Task
Please copy every line of the data in which the string "rotate" appears.

[Stored dataset items]
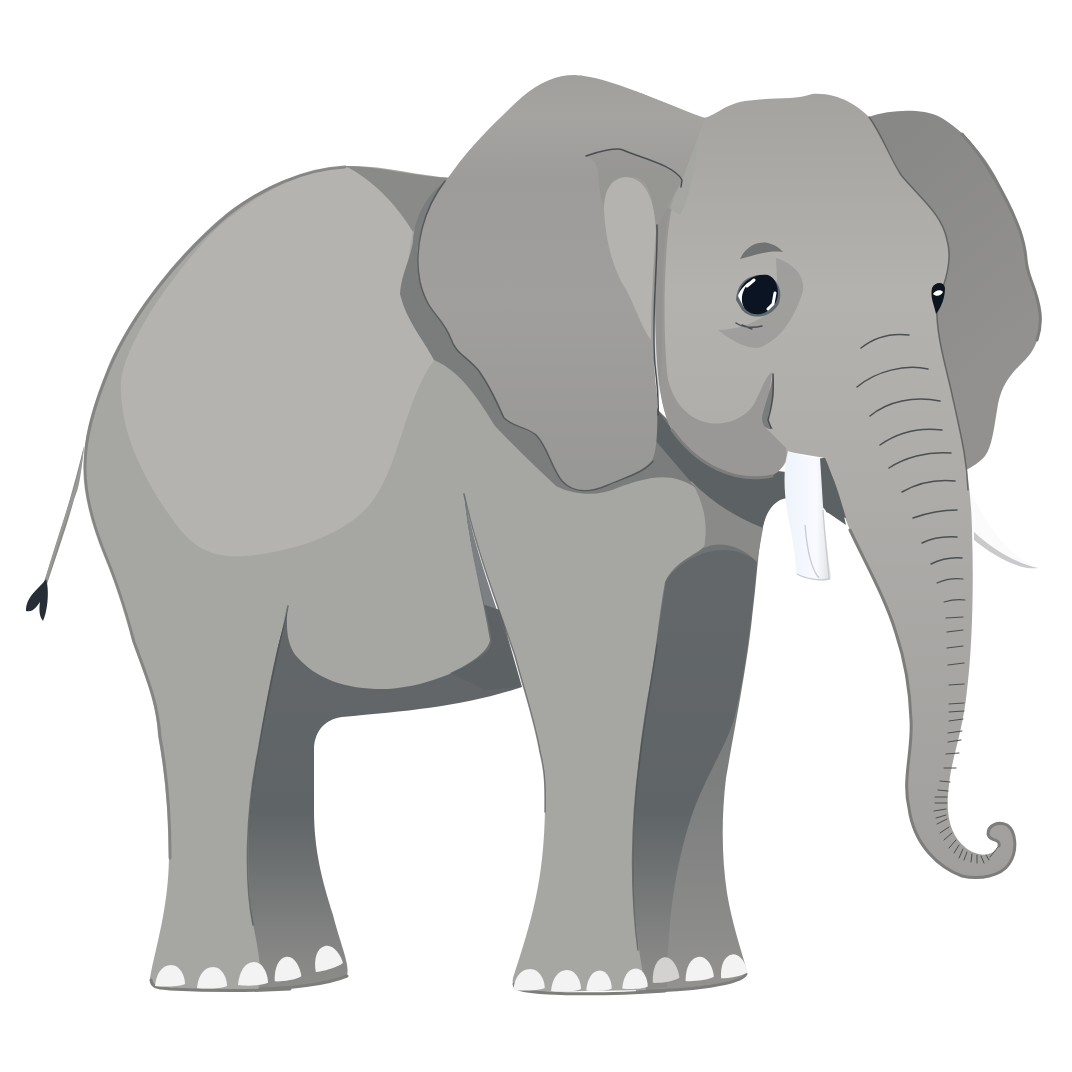
<!DOCTYPE html>
<html lang="en">
<head>
<meta charset="utf-8">
<title>Elephant</title>
<style>
:root {
  --paper: #ffffff;
  --skin: #a6a6a3;
  --skin-light: #b4b3af;
  --skin-mid: #999896;
  --skin-shade: #8a8a88;
  --shadow: #7b7c7c;
  --deep: #5c6163;
  --line: #4c4f51;
  --ink: #0c1420;
  --nail: #f3f3f3;
}
html, body { margin: 0; background: var(--paper); overflow: hidden; }
svg { display: block; width: 1072px; height: 1072px; }
.skin { fill: var(--skin); }
.light { fill: var(--skin-light); }
.mid { fill: var(--skin-mid); }
.shade { fill: var(--skin-shade); }
.shadow { fill: var(--shadow); }
.deep { fill: var(--deep); }
.ink { fill: var(--ink); }
.nails { fill: var(--nail); }
.contour { fill: none; stroke: var(--line); stroke-width: 1.5; stroke-linecap: round; }
.edge { fill: none; stroke: #7d7d7c; stroke-width: 3; stroke-linecap: round; }
</style>
</head>
<body>
<svg viewBox="0 0 1072 1072" role="img" aria-label="Grey elephant standing, facing right">
  <defs>
    <linearGradient id="far-leg" gradientUnits="userSpaceOnUse" x1="0" y1="600" x2="0" y2="985">
      <stop offset="0" stop-color="#63676a"/>
      <stop offset=".55" stop-color="#5f6466"/>
      <stop offset=".92" stop-color="#868685"/>
      <stop offset="1" stop-color="#8b8b89"/>
    </linearGradient>
    <linearGradient id="far-front-light" gradientUnits="userSpaceOnUse" x1="0" y1="560" x2="0" y2="985">
      <stop offset="0" stop-color="#707374"/>
      <stop offset=".6" stop-color="#7f8080"/>
      <stop offset="1" stop-color="#92918f"/>
    </linearGradient>
    <linearGradient id="near-ear" gradientUnits="userSpaceOnUse" x1="570" y1="75" x2="570" y2="490">
      <stop offset="0" stop-color="#a19f9c"/>
      <stop offset=".1" stop-color="#a5a4a1"/>
      <stop offset=".25" stop-color="#9d9c9a"/>
      <stop offset=".55" stop-color="#a09f9d"/>
      <stop offset="1" stop-color="#979796"/>
    </linearGradient>
    <linearGradient id="head-tone" gradientUnits="userSpaceOnUse" x1="0" y1="95" x2="0" y2="880">
      <stop offset="0" stop-color="#a4a3a0"/>
      <stop offset=".25" stop-color="#b3b2ae"/>
      <stop offset=".5" stop-color="#adaca9"/>
      <stop offset="1" stop-color="#a09f9d"/>
    </linearGradient>
    <linearGradient id="tusk" x1="0" y1="0" x2="1" y2="0">
      <stop offset="0" stop-color="#eef3fb"/>
      <stop offset=".7" stop-color="#f8faff"/>
      <stop offset="1" stop-color="#dfe0e3"/>
    </linearGradient>
    <linearGradient id="far-ear" gradientUnits="userSpaceOnUse" x1="880" y1="150" x2="1035" y2="330">
      <stop offset="0" stop-color="#888886"/>
      <stop offset="1" stop-color="#92918f"/>
    </linearGradient>
  </defs>

  <g id="tail">
    <path class="shade" d="M84 446C81 480 70 515 60 545L47 584L44 582L56 545C66 515 76 478 84 446Z"/>
    <path class="mid" d="M84 446C82 465 80 485 76 494C66 520 56 552 47 582L45 580C54 548 66 512 76 482Z"/>
    <path d="M46 579C38 590 26 596 26 611C33 613 37 606 40 602C39 609 39 616 43 621C47 613 50 592 46 579Z" fill="#272e37"/>
  </g>

  <g id="far-ear-group">
    <path fill="url(#far-ear)" d="M868 117C892 109 922 109 938 116C965 130 988 160 999 183C1009 203 1020 228 1025 246C1028 256 1024 262 1030 277C1036 292 1042 310 1041 325C1038 344 1031 355 1022 363C1010 375 1002 385 998 404C994 428 992 447 985 456C980 462 972 467 966 470L900 320Z"/>
    <path class="edge" d="M962 134C983 156 1008 198 1020 231C1030 262 1022 255 1031 280C1041 306 1043 322 1037 340" stroke-width="1.5"/>
  </g>

  <g id="far-tusk">
    <path d="M968 487C985 520 1004 555 1039 568C1024 572 996 556 972 533Z" fill="#fbfbfc"/>
    <path d="M974 532C993 550 1018 564 1038 568C1020 571 992 555 974 540Z" fill="#c9cacc"/>
  </g>

  <g id="far-legs">
    <path fill="url(#far-leg)" d="M288 606C281 640 255 710 246 800C242 880 246 940 256 989L285 988C310 987 335 982 347 975C350 965 341 946 333 915C322 880 314 850 314 810L314 748C315 730 326 719 342 717C410 711 465 706 522 687L500 610L470 600Z"/>
    <path class="edge" d="M250 989C290 989 328 984 347 976"/>
    <path fill="url(#far-front-light)" d="M656 408L706 458L784 476L786 497C772 497 766 508 764 522C758 545 758 570 752 618C747 665 734 732 726 778C721 820 722 860 727 893C732 923 740 946 747 971C745 982 715 987 636 992L625 800Z"/>
    <path fill="url(#far-leg)" d="M666 580C690 550 730 540 757 562C752 620 744 680 734 720C722 755 703 780 690 821C677 862 668 910 667 987L640 990L625 850Z"/>
    <path class="edge" d="M640 991C690 991 742 984 746 974"/>
  </g>

  <g id="body">
    <path class="skin" d="M452 178C420 176 380 165 349 166C303 168 261 187 227 213C177 254 130 315 108 367C94 402 85 430 84 458C82 490 92 525 104 554C118 590 126 612 132 640C146 680 156 700 158 735C166 780 169 820 169 858C168 910 156 945 150 978C151 987 157 988 168 989L258 990C264 975 257 945 252 918C245 870 248 800 258 752C268 690 276 650 288 606C285 630 288 648 298 658C318 680 348 690 388 689C432 686 472 666 488 650C492 644 492 640 490 630C482 590 467 542 464 494C476 550 498 606 515 656C524 690 535 722 540 752C545 770 545 788 545 808C544 880 532 920 513 978C511 987 517 990 530 992L646 990C640 960 634 920 633 880C632 820 637 760 647 700C656 655 658 620 665 582C676 560 695 556 705 546C711 520 704 495 690 478L656 410L600 200Z"/>
    <path class="deep" d="M464 494C467 542 482 590 490 640C488 652 470 664 450 673L485 690L521 687C510 640 476 560 464 494Z" opacity=".8"/>
    <path class="light" d="M349 166C303 168 250 198 215 230C178 268 128 335 121 380C118 435 150 490 178 527C196 550 215 558 245 556C298 551 350 533 374 499C400 462 405 400 434 360L403 292L413 230C397 202 372 177 349 166Z"/>
    <path class="shade" d="M345 166C380 166 415 177 452 178L413 232C398 207 374 180 345 166Z"/>
    <path class="edge" d="M345 167C303 169 261 189 229 214C179 255 132 315 110 367C92 410 85 440 85 465C84 495 95 530 106 557C120 590 128 620 134 642C148 680 158 704 160 737C168 780 170 820 170 858" opacity=".8"/>
    <path class="contour" d="M288 606C279 646 268 692 258 752C246 810 244 880 253 925M464 494C476 550 498 606 515 656C524 690 535 722 540 752C546 776 545 790 545 812M657 645C651 685 644 720 640 758C631 820 630 890 638 950" opacity=".65"/>
    <path class="edge" d="M151 980C152 988 158 988 170 989C210 991 255 991 290 989M514 984C514 990 526 992 548 993C590 995 635 993 665 991"/>
  </g>

  <g id="neck-shadow">
    <path class="deep" d="M656 405C667 435 712 465 786 472L830 455L846 525L827 512C815 496 795 495 780 500C768 507 765 518 762 531C735 520 710 505 692 482C676 475 660 470 654 462Z"/>
    <path class="shade" d="M692 482C705 506 708 525 704 548C720 540 742 546 757 562L763 528C735 517 712 502 692 482Z"/>
    <path class="shadow" d="M450 178C424 195 414 220 413 242C410 260 401 275 400 294C407 322 422 337 434 360C462 372 480 402 495 426C515 447 536 467 556 486C575 496 600 496 617 488C645 478 670 470 696 488L655 440L500 240Z"/>
  </g>

  <g id="head">
    <path fill="url(#head-tone)" d="M640 93L702 118C715 117 722 105 745 101C775 97 795 100 812 94C838 92 858 106 869 117C880 135 890 153 901 175C920 198 942 214 947 240C953 260 944 288 937 300C935 330 944 360 951 390C962 440 971 480 972 530C974 590 972 650 967 690C963 732 951 760 949 785C945 815 950 835 966 848C981 859 994 855 999 846C1001 840 991 842 988 834C988 825 998 821 1007 825C1017 831 1018 851 1009 864C1001 877 980 881 962 876C940 868 914 846 908 808C902 780 913 750 911 720C910 690 905 660 896 633C886 600 868 568 850 530C838 502 833 474 825 458L789 452C788 462 781 472 770 476C732 484 696 463 672 430C658 405 655 350 655 280L610 140Z"/>
    <path class="mid" d="M640 93L702 118L683 180C674 190 668 220 666 260C663 310 665 355 668 380C684 440 745 430 757 398C762 388 766 376 772 372L765 427L786 448C789 462 780 472 770 476C725 484 690 459 672 430C655 400 655 340 655 250L610 140Z"/>
    <path class="skin" d="M580 75L702 118C698 150 690 200 680 215L640 190Z"/>
    <path class="edge" d="M672 430C697 465 735 484 772 476"/>
    <path class="contour" d="M869 117C882 135 890 158 901 175C920 198 942 214 947 240C953 260 945 285 937 300C935 330 944 360 951 390C962 440 967 460 968 490" opacity=".7"/>
    <path class="edge" d="M850 530C868 568 886 600 896 633C905 660 910 690 911 720C913 750 902 780 909 808C914 846 940 868 962 876C980 880 1001 876 1009 864C1018 851 1016 831 1007 825C998 821 988 825 988 834C989 842 1001 838 999 846" stroke-width="2.5"/>
  </g>

  <g id="near-ear-group">
    <path fill="url(#near-ear)" d="M575 75C610 77 660 102 705 118L683 178L658 225C654 300 651 350 657 395C658 430 657 450 652 461C640 474 622 478 608 485C590 493 572 493 561 480C551 465 547 447 536 435C526 429 512 426 504 417C499 403 490 386 478 370C467 356 456 354 450 337C443 321 430 313 424 296C416 276 415 252 420 236C428 206 440 188 453 171C475 140 508 110 522 97C540 82 556 75 575 75Z"/>
    <path class="shade" d="M586 156C608 150 621 147 632 154C652 161 670 166 682 182C673 194 667 215 664 250C661 310 664 350 659 398C650 345 652 285 655 228C654 196 647 178 634 177C615 178 604 195 604 207C594 180 605 165 586 156Z" opacity=".35"/>
    <path class="light" d="M626 177C646 178 655 200 656 232C653 270 651 305 651 340C640 325 635 305 625 288C614 270 606 245 604 210C604 189 612 178 626 177Z"/>
    <path class="contour" d="M586 156C600 151 617 147 623 150C641 158 674 165 682 180L681 187M657 225C658 265 651 320 655 365C657 382 659 400 658 415" stroke-width="2"/>
    <path class="contour" d="M445 181C424 208 413 248 420 282C428 315 442 315 451 339C456 354 468 357 479 371C493 391 496 402 504 418C515 428 530 428 537 436C548 448 551 467 562 481C573 493 590 493 608 485C623 478 644 473 653 461" opacity=".8"/>
  </g>

  <g id="face">
    <path class="mid" d="M776 258C795 264 805 277 803 291C797 310 784 340 758 348C742 348 727 337 718 330C740 330 772 318 778 300Z" opacity=".7"/>
    <path d="M740 259C746 246 758 241 768 243C777 245 781 250 783 252C768 250 755 255 740 259Z" fill="#717272"/>
    <path d="M736 300C737 281 750 274 765 275C778 278 783 291 779 303C772 318 752 321 742 310Z" fill="#5d676d"/>
    <path d="M738 296C741 282 753 276 765 277C776 281 779 293 774 304C767 316 749 315 743 306Z" fill="#fff"/>
    <path class="ink" d="M738 295C742 279 757 273 768 275C778 279 780 293 776 302C768 316 754 317 746 310C739 303 741 289 751 281C745 284 741 289 738 295Z"/>
    <ellipse cx="760" cy="295" rx="16" ry="15" fill="#0b1422"/>
    <path d="M747 286L754 280M775 293L773 304L768 309" fill="none" stroke="#fff" stroke-width="3" stroke-linecap="round"/>
    <path class="contour" d="M736 323C743 328 754 328 762 326M742 325L752 329"/>
    <path class="ink" d="M932 288C935 282 944 281 945 288C945 298 941 308 936 314C934 304 930 298 932 288Z"/>
    <path d="M933 294C935 290 941 289 943 292C941 296 936 297 933 294Z" fill="#fff"/>
    <path class="shadow" d="M773 373C775 389 774 400 769 413C766 420 770 424 773 429C764 430 760 422 763 413C766 400 772 388 773 373Z"/>
    <path class="contour" d="M773 374C774 395 772 406 768 420L771 428"/>
  </g>

  <g id="near-tusk">
    <path class="deep" d="M820 458C832 466 840 498 846 518L826 512Z"/>
    <path fill="url(#tusk)" d="M788 451C796 454 809 458 820 458C822 485 823 520 828 555C829 568 832 576 830 580C819 582 805 580 796 574C796 550 790 530 787 510C784 490 783 470 788 451Z"/>
    <path d="M805 525C807 550 812 570 819 578M823 510C825 540 828 562 829 579C820 581 806 579 797 574" fill="none" stroke="#c9cbd0" stroke-width="1.3"/>
  </g>

  <g id="trunk-wrinkles" class="contour">
    <path d="M861 348C876 336 892 333 909 335"/>
    <path d="M857 387C876 371 905 364 928 369"/>
    <path d="M870 416C888 401 914 396 940 401"/>
    <path d="M880 445C897 433 918 427 942 430"/>
    <path d="M889 468C904 458 927 451 951 453"/>
    <path d="M902 492C916 484 934 479 955 481"/>
    <path d="M913 518C927 513 941 510 957 510"/>
    <path d="M922 543C932 538 943 536 957 537"/>
    <path d="M931 564C941 559 950 557 962 558"/>
    <path d="M937 583C946 579 953 578 963 579M944 602C951 600 957 599 965 600M946 618L963 617M947 632L963 630M947 648L963 646M948 665L964 663M949 685L964 684" stroke-width="1.2"/>
    <path d="M949 704L964 703M949 712L964 711M949 721L963 719M948 733L962 731M948 742L961 740M946 754L959 753M944 768L956 768M940 781L950 782M938 790L948 791M935 797L947 797M935 803L947 803M934 811L946 809M936 818L946 815M937 824L947 819M940 833L949 827M944 840L952 833M949 848L956 840M954 853L959 845M959 858L963 849M964 860L967 852M971 862L972 854M977 863L977 855M984 863L981 856M989 860L986 855M998 847L990 857" stroke-width="1"/>
  </g>

  <g id="toenails" class="nails">
    <defs>
      <path id="nail" d="M-15 10C-14 -2 -8 -11 1 -11C10 -11 15 0 15 8C8 11 -8 11 -15 10Z"/>
    </defs>
    <use href="#nail" x="170" y="976"/>
    <use href="#nail" x="212" y="978"/>
    <use href="#nail" transform="translate(253 974) scale(1 1.1)"/>
    <use href="#nail" transform="translate(287 969) rotate(-6) scale(.9 1.1)"/>
    <use href="#nail" transform="translate(327 958) rotate(-14) scale(.95 1.1)"/>
    <use href="#nail" transform="translate(529 980) scale(1.05 1)"/>
    <use href="#nail" x="566" y="981"/>
    <use href="#nail" transform="translate(599 981) scale(.85 .95)"/>
    <use href="#nail" transform="translate(635 979) scale(.85 .95)"/>
    <use href="#nail" transform="translate(665 970) rotate(-6) scale(.9 1.15)" fill="#d3d2d0"/>
    <use href="#nail" transform="translate(699 969) rotate(-4) scale(.95 1.1)"/>
    <use href="#nail" transform="translate(733 966) rotate(-8) scale(.9 1.05)"/>
  </g>
</svg>
</body>
</html>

Answer for the task
    <use href="#nail" transform="translate(287 969) rotate(-6) scale(.9 1.1)"/>
    <use href="#nail" transform="translate(327 958) rotate(-14) scale(.95 1.1)"/>
    <use href="#nail" transform="translate(665 970) rotate(-6) scale(.9 1.15)" fill="#d3d2d0"/>
    <use href="#nail" transform="translate(699 969) rotate(-4) scale(.95 1.1)"/>
    <use href="#nail" transform="translate(733 966) rotate(-8) scale(.9 1.05)"/>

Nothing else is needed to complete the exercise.